“I was very fortunate in ’97 to join a firm that, although the agency relationship was with the borrower, they were very strong believers in developing, maintaining and respecting relationships with lenders,” Humeniuk says. “At the time I learned to see the world through the lenders’ eyes, even though I wasn’t a lender. I think that lesson served me well while I was a broker at Canada ICI and then as a managing partner of CMSI, and that phase of my career very much built on that premise.

“By maintaining positive relationships with the commercial lending community, we were able to establish and maintain a very successful commercial mortgage banking practice,” he continues. “We learned that being short-sighted and trying to push through a deal that was substandard and not being transparent with our lending partners would affect us tremendously. The long game was understanding lenders’ risk appetite and finding deals that fulfilled their appetite. As we built that relationship, we built trust in each other – and trust is imperative in a lender-broker relationship. As a lender today, that hasn’t changed. We aim to help [brokers] grow their business in kind.”

Reaching residential borrowers

While commercial mortgages are Community Trust’s bread and butter, the company is making a major splash in the residential space. It also launched a mortgage securitization program in 2015 and expanded its trustee program for registered accounts of self-directed investors, who can choose to invest in syndicated mortgages or MICs. In the wake of mounting mortgage regulations, this is a growing segment of the market.

Community Trust is also making headway in the single-family market this year. In particular, self-employed and immigrant homebuyers are an underserved yet robust borrowing cohort that Humeniuk believes Community Trust can better assist.

“I think some of the strongest borrowers are self-employed people who work hard and create careers for themselves,” he says. “We’re active with borrowers who are consolidating debt or are perhaps new to Canada and haven’t had a chance to build long-term income streams or credit profiles. From an underwriting perspective, it’s a different space than the CMHC or insured prime space, where it’s more transactional. With every Alt-A deal, there’s a story, and it’s the job of our underwriting team and team leaders to get to the bottom of the story and to determine that we have a reasonable borrower to deal with

“Our growing market share shows we’ve been able to build strong working relationships with the broker community that have been mutually beneficial,” Humeniuk adds, “and if this is our coming-out year, so be it. We’ve been working at this for a number of years, and we have every expectation that we’ll grow our market share in the Alt-A space.”

An industry partner

One reason Community Trust is confident it will take the Alt-A segment by storm is because the company has positioned itself as a flexible alternative to big banks by offering shorter-term deals on quality real estate.

“The properties may need seasoning, or they might be in transition – and that’s where the value is – but their long-term income stream may be challenging to demonstrate,” Humeniuk explains. “There’s a story to be told, and we work hard with our broker partners and borrowers. We think it’s an excellent space to be coming into.
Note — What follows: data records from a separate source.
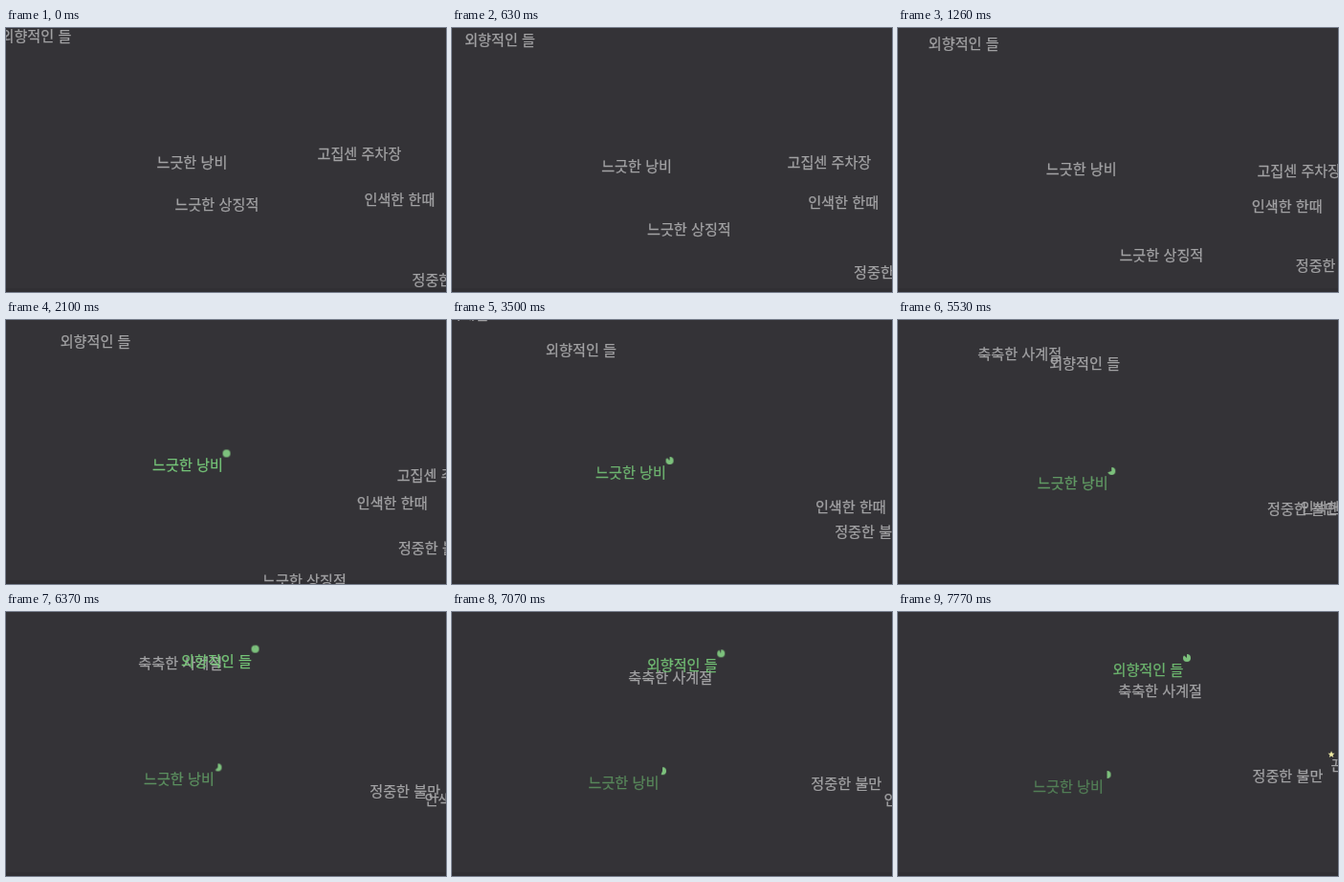
An HTML page for the animation above (7.84 s loop, 460 by 276 pixels).

```html
<!DOCTYPE html>
<html lang="ko">
<head>
<meta charset="utf-8">
<title>Drifting phrases</title>
<style>
  html, body { margin: 0; width: 100%; height: 100%; overflow: hidden; background: #343337; }
  #stage {
    position: relative; width: 460px; height: 276px; overflow: hidden;
    background: linear-gradient(#343337 272px, #302f33 272px);
    font: 400 15.15px/20px "Noto Sans CJK KR", "Noto Sans CJK", sans-serif;
    -webkit-text-stroke: .25px;
    color: #a2a2a4;
  }
  /* --x is the left edge, --y the middle line, --vx and --vy pixels per second */
  .word {
    position: absolute; left: -.5px; top: -11.1px; white-space: nowrap;
    animation: drift 7.84s steps(112) infinite;
  }
  @keyframes drift {
    from { transform: translate(var(--x), var(--y)); }
    to { transform: translate(calc(var(--x) + var(--vx) * 7.84), calc(var(--y) + var(--vy) * 7.84)); }
  }
  .bounce { animation-name: bounce; animation-timing-function: linear; }
  @keyframes bounce {
    0% { transform: translate(375px, 178.5px); animation-timing-function: steps(39); }
    34.821% { transform: translate(364.9px, 194.9px); animation-timing-function: steps(73); }
    100% { transform: translate(467.6px, 196.2px); }
  }

  .mark { position: absolute; left: 73.9px; top: -4.6px; width: 8px; height: 8px; overflow: visible; }
  .mark circle {
    fill: none; stroke: #7cc17c; stroke-width: 4; stroke-dasharray: 100 100;
    transform: rotate(-90deg); transform-origin: 4px 4px;
  }
  .star { left: -3.5px; top: -4.4px; fill: #f1eda6; }

  .early span { animation: earlyTint 7.84s linear infinite; }
  .early circle { animation: earlyPie 7.84s linear infinite; }
  .late span { animation: lateTint 7.84s linear infinite; }
  .late circle { animation: latePie 7.84s linear infinite; }

  @keyframes earlyTint {
    0%, 21.42% { color: #a2a2a4; }
    21.43% { color: #78c97a; }
    100% { color: #527d56; }
  }
  @keyframes earlyPie {
    0%, 21.42% { opacity: 0; }
    21.43% { opacity: 1; }
    26.79% { stroke-dasharray: 100 100; }
    100% { stroke-dasharray: 49.5 100; opacity: 1; }
  }
  @keyframes lateTint {
    0%, 74.99% { color: #a2a2a4; }
    75% { color: #78c97a; }
    100% { color: #6cb46e; }
  }
  @keyframes latePie {
    0%, 74.99% { opacity: 0; }
    75% { opacity: 1; }
    80.36% { stroke-dasharray: 100 100; }
    100% { stroke-dasharray: 86 100; opacity: 1; }
  }
</style>
</head>
<body>
<div id="stage">
  <div class="word" style="--x:177px; --y:184px; --vx:43.6px; --vy:41.9px">느긋한 상징적</div>
  <div class="word" style="--x:326px; --y:130.5px; --vx:39.6px; --vy:14.8px">고집센 주차장</div>
  <div class="word bounce">인색한 한때</div>
  <div class="word" style="--x:425px; --y:262.5px; --vx:-6.95px; --vy:-11.84px">정중한 불만</div>
  <div class="word" style="--x:-279px; --y:-80.6px; --vx:65.6px; --vy:20.95px">축축한 사계절</div>
  <div class="word" style="--x:725px; --y:121.1px; --vx:-35px; --vy:5px">끈질긴 오후
    <svg class="mark star" viewBox="-4 -4 8 8"><path d="M0-3.6L1-1.2L3.5-1.1L1.5.5L2.2 3L0 1.6L-2.2 3L-1.5.5L-3.5-1.1L-1-1.2Z"/></svg>
  </div>
  <div class="word early" style="--x:158px; --y:140.2px; --vx:-2.12px; --vy:5.38px"><span>느긋한 낭비</span>
    <svg class="mark" viewBox="0 0 8 8"><circle cx="4" cy="4" r="2" pathLength="100"/></svg>
  </div>
  <div class="word late" style="--x:-5px; --y:8px; --vx:29.6px; --vy:6.7px"><span>외향적인 들</span>
    <svg class="mark" viewBox="0 0 8 8"><circle cx="4" cy="4" r="2" pathLength="100"/></svg>
  </div>
</div>
</body>
</html>
```
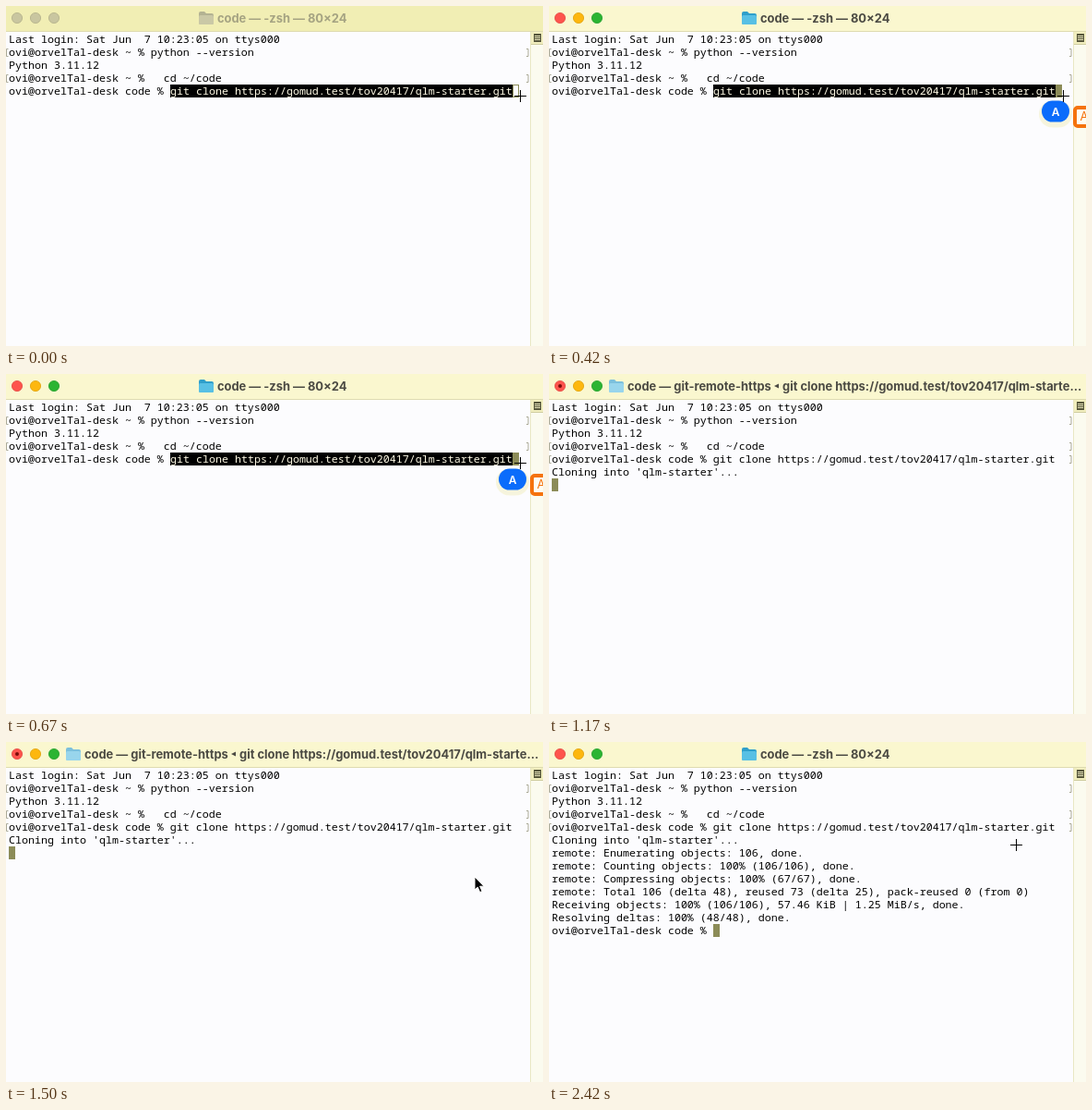
Write an HTML page that moves like this. It is 582x368 px and loops after 3910 ms.

```html
<!DOCTYPE html>
<html lang="en">
<head>
<meta charset="utf-8">
<title>Terminal</title>
<style>
  html, body { margin: 0; width: 100%; height: 100%; overflow: hidden; background: #fcfcfe; }
  svg { display: block; width: 582px; height: 368px; }
  text { white-space: pre; }
  .mono { font: 500 11.667px "Noto Sans Mono", monospace; }
  .ui { font: 700 12.9px Inter, sans-serif; }
</style>
</head>
<body>
<svg id="stage" viewBox="0 0 582 368"></svg>
<script>
const LOOP = 3910;
const CELL = 7, ROW = 14, LEFT = 3, TOP = 29;
const OLIVE = '#8c8c58';
const REPO = 'qlm-starter';
const COMMAND = `git clone https://gomud.test/tov20417/${REPO}.git`;
const HOST = 'ovi@orvelTal-desk';
const PROMPT = `${HOST} code % `;

const history = [
  'Last login: Sat Jun  7 10:23:05 on ttys000',
  `${HOST} ~ % python --version`,
  'Python 3.11.12',
  `${HOST} ~ %   cd ~/code`,
  PROMPT + COMMAND
];
const cloning = `Cloning into '${REPO}'...`;
const report = [
  'remote: Enumerating objects: 106, done.',
  'remote: Counting objects: 100% (106/106), done.',
  'remote: Compressing objects: 100% (67/67), done.',
  'remote: Total 106 (delta 48), reused 73 (delta 25), pack-reused 0 (from 0)',
  'Receiving objects: 100% (106/106), 57.46 KiB | 1.25 MiB/s, done.',
  'Resolving deltas: 100% (48/48), done.',
  PROMPT
];

// Each step changes only the listed parts of the previous state.
const steps = [
  { at: 0, focused: false, selected: true, lines: history, caret: [78, 4], cross: [557, 97] },
  { at: 170, focused: true, badge: { rx: 13, ry: 10.3, blue: '#4b8ffb', orange: '#fb9318' } },
  { at: 250, badge: { rx: 14.4, ry: 11, blue: '#2079fc', orange: '#f88012' } },
  { at: 420, badge: { rx: 15, ry: 11.5, blue: '#0a6cfb', orange: '#f5730e' } },
  { at: 670, cross: [557, 96] },
  { at: 1000, selected: false, caret: [0, 5], cross: null, badge: { orange: '#f5730e' } },
  { at: 1170, lines: [...history, cloning], caret: [0, 6], badge: null, busy: true },
  { at: 1420, arrow: [507, 106] },
  { at: 1500, arrow: [508, 146] },
  { at: 1670, arrow: [506, 109] },
  { at: 2420, lines: [...history, cloning, ...report], caret: [25, 12],
    busy: false, arrow: null, cross: [506, 111] }
];
let previous = {};
const states = steps.map(step => previous = { ...previous, ...step });

const rect = (x, y, w, h, fill, extra = '') =>
  `<rect x="${x}" y="${y}" width="${w}" height="${h}" fill="${fill}" ${extra}/>`;
const path = (d, fill, extra = '') => `<path d="${d}" fill="${fill}" ${extra}/>`;
const label = (x, y, str, fill, cls = 'mono', extra = '') =>
  `<text x="${x}" y="${y}" fill="${fill}" class="${cls}" ${extra}>${str}</text>`;

function folder(x, focused, busy) {
  const [back, front] = !focused ? ['#b3b292', '#cac8a6']
    : busy ? ['#7cc0dc', '#98d5ec'] : ['#2f9fca', '#58c0e4'];
  return path(`M${x} 8q0-2 2-2h4l2 2h6q2 0 2 2v8q0 2-2 2h-12q-2 0-2-2z`, back) +
    rect(x, 10, 16, 10, front, 'rx="1.5"');
}

function titleBar({ focused, busy }) {
  const ink = focused ? '#4b4a43' : '#a5a382';
  const lights = focused ? ['#fe544d', '#fdb70e', '#2bb432'] : Array(3).fill('#c9c6a0');
  const edge = focused ? ['#e2463f', '#e0a008', '#1f9d28'] : Array(3).fill('#b2af8a');
  let out = rect(0, 0, 582, 27, focused ? '#faf7cf' : '#f1eeb4') + rect(0, 27, 582, 1, '#dedbb0');
  lights.forEach((fill, i) => {
    out += `<circle cx="${12 + 20 * i}" cy="13" r="5.6" fill="${fill}" stroke="${edge[i]}" stroke-width=".8"/>`;
  });
  if (!busy) return out + folder(209, focused) + label(229, 17.5, 'code — -zsh — 80×24', ink, 'ui');
  return out + '<circle cx="12" cy="13" r="2" fill="#7b0d09"/>' + folder(65, focused, true) +
    label(85, 17.5, 'code — git-remote-https', ink, 'ui') +
    path('M249 10.5v5l-5-2.5z', ink) +
    label(253, 17.5, COMMAND.slice(0, -5) + '...', ink, 'ui');
}

function scrollColumn() {
  const stripes = [32.5, 34.5, 36.5].map(y => `M573 ${y}h6`).join('');
  return rect(568, 28, 14, 340, '#fbfbef') + rect(568, 28, 1, 340, '#e9e7c4') +
    rect(569, 28, 13, 13, '#f0edbd') + rect(569, 41, 13, 1, '#d0cda0') +
    rect(572, 30, 8, 9, '#55553a') + path(stripes, 'none', 'stroke="#e8e6bd"');
}

function brackets(row) {
  const y = TOP + row * ROW + 3.5;
  return path(`M2.5 ${y}h-2v8h2M564 ${y}h2v8h-2`, 'none', 'stroke="#aaa996"');
}

function caret([col, row], focused) {
  const x = LEFT + col * CELL, y = TOP + row * ROW;
  return focused ? rect(x, y, CELL, ROW, OLIVE)
    : rect(x + .5, y + .5, CELL - 1, ROW - 1, 'none', `stroke="${OLIVE}"`);
}

function terminal({ lines, selected, focused, caret: spot }) {
  let out = [1, 3, ...(selected ? [] : [4])].map(brackets).join('') + caret(spot, focused);
  lines.forEach((line, row) => {
    const y = TOP + row * ROW + 11;
    if (!selected || row !== 4) return out += label(LEFT, y, line, '#000');
    const x = LEFT + PROMPT.length * CELL;
    out += label(LEFT, y, PROMPT, '#000') +
      rect(x, y - 11, COMMAND.length * CELL, ROW, '#000') + label(x, y, COMMAND, '#fffbe6');
  });
  return out;
}

function inputBadge({ rx, ry, blue, orange }) {
  const box = rect(570, 110, 30, 20, '#fffdf2', `rx="3" stroke="${orange}" stroke-width="4"`) +
    label(575.5, 124, 'A', orange, 'ui', 'style="font-weight:400"');
  if (!rx) return box;
  const pill = (dy, grow, fill) => rect(549 - rx - grow, 114 - ry - grow + dy,
    2 * (rx + grow), 2 * (ry + grow), fill, `rx="${ry + grow}"`);
  return box + pill(3, 3, '#f4f1c8" fill-opacity=".6') + pill(0, 0, blue) +
    label(549, 118.5, 'A', '#fff', 'ui', 'text-anchor="middle" style="font-size:12px;font-weight:600"');
}

const crosshair = ([x, y]) =>
  path(`M${x - 6} ${y + .5}h13M${x + .5} ${y - 6}v13`, 'none', 'stroke="#000"');
const pointer = ([x, y]) =>
  path(`M${x} ${y}v14l3.2-3 2.4 5.6 2.4-1-2.4-5.4h4.4z`, '#000', 'stroke="#fff" stroke-width="1"');

function draw(s) {
  return rect(0, 0, 582, 368, '#fcfcfe') + titleBar(s) + scrollColumn() + terminal(s) +
    (s.badge ? inputBadge(s.badge) : '') +
    (s.cross ? crosshair(s.cross) : '') + (s.arrow ? pointer(s.arrow) : '');
}

const stage = document.getElementById('stage');
const start = performance.now();
let shown;
function tick() {
  const t = (performance.now() - start) % LOOP;
  const state = states.findLast(s => s.at <= t);
  if (state !== shown) stage.innerHTML = draw(shown = state);
  requestAnimationFrame(tick);
}
tick();
</script>
</body>
</html>
```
Those deals are done at lower loan-to-value than more conventional loans. We work very closely with asset management partners who are co-lenders in those transactions.”

As mortgage brokers struggle under the weight of the newest B-20 guidelines, Community Trust holds frequent information sessions to make sure no one is left behind. Ultimately, the company sees itself as a collaborative partner in the industry rather than a stand-alone entity trying to absorb market share.

“One thing no one can predict right now is consumer behaviour, and consumers have some options,” Humeniuk says. “The average duration of our mortgage portfolio previously was 14 months, but today we see more borrowers take two- or three-year mortgages. We expect to see a shift of consumers from the prime space to the Alt-A space. It will be an interesting six to 12 months.”